→ **DESCRIPTION OF THE TASK**: Copy every line that holds the string "define" from the data below.

(Dataset entries)
......
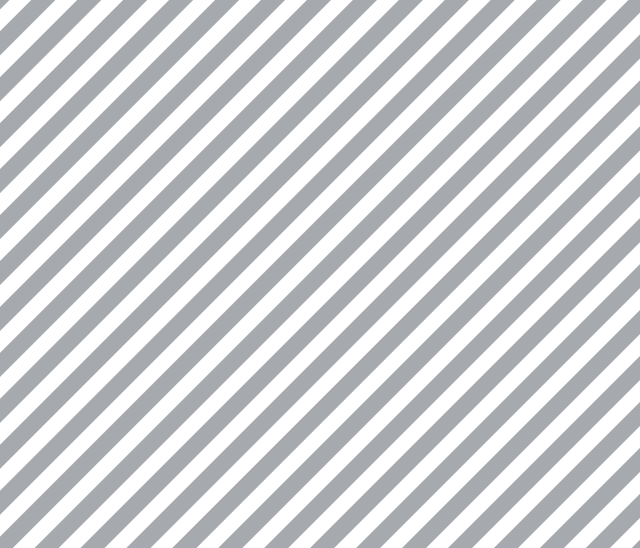
A Shadertoy shader for this pattern:

```glsl
#define STRIPES_PER_HEIGHT 11.93   // repeats down the canvas
#define STRIPE_SHARE 0.525         // grey part of one repeat
#define STRIPE_CENTER 0.944        // grey centre, in repeats from the top left
#define EDGE_PIXELS 1.0            // width of the smoothed edge
#define STRIPE_COLOR vec3(0.651, 0.661, 0.682)
#define GROUND_COLOR vec3(1.0)

// Signed distance to the nearest stripe edge, in repeats; negative inside.
float stripeDistance(float phase) {
    float fromCenter = abs(fract(phase - STRIPE_CENTER + 0.5) - 0.5);
    return fromCenter - 0.5 * STRIPE_SHARE;
}

void mainImage(out vec4 fragColor, in vec2 fragCoord) {
    // Height units, measured from the top left corner
    vec2 p = vec2(fragCoord.x, iResolution.y - fragCoord.y) / iResolution.y;

    // Rising 45 degree diagonals
    float phase = (p.x + p.y) * STRIPES_PER_HEIGHT;

    // Edge softness across the stripe
    float pixel = sqrt(2.0) * STRIPES_PER_HEIGHT / iResolution.y;
    float halfEdge = 0.5 * EDGE_PIXELS * pixel;
    float ground = clamp(0.5 + 0.5 * stripeDistance(phase) / halfEdge, 0.0, 1.0);

    fragColor = vec4(mix(STRIPE_COLOR, GROUND_COLOR, ground), 1.0);
}
```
......
→ **OUTPUT OF THE EXERCISE**:
#define STRIPES_PER_HEIGHT 11.93   // repeats down the canvas
#define STRIPE_SHARE 0.525         // grey part of one repeat
#define STRIPE_CENTER 0.944        // grey centre, in repeats from the top left
#define EDGE_PIXELS 1.0            // width of the smoothed edge
#define STRIPE_COLOR vec3(0.651, 0.661, 0.682)
#define GROUND_COLOR vec3(1.0)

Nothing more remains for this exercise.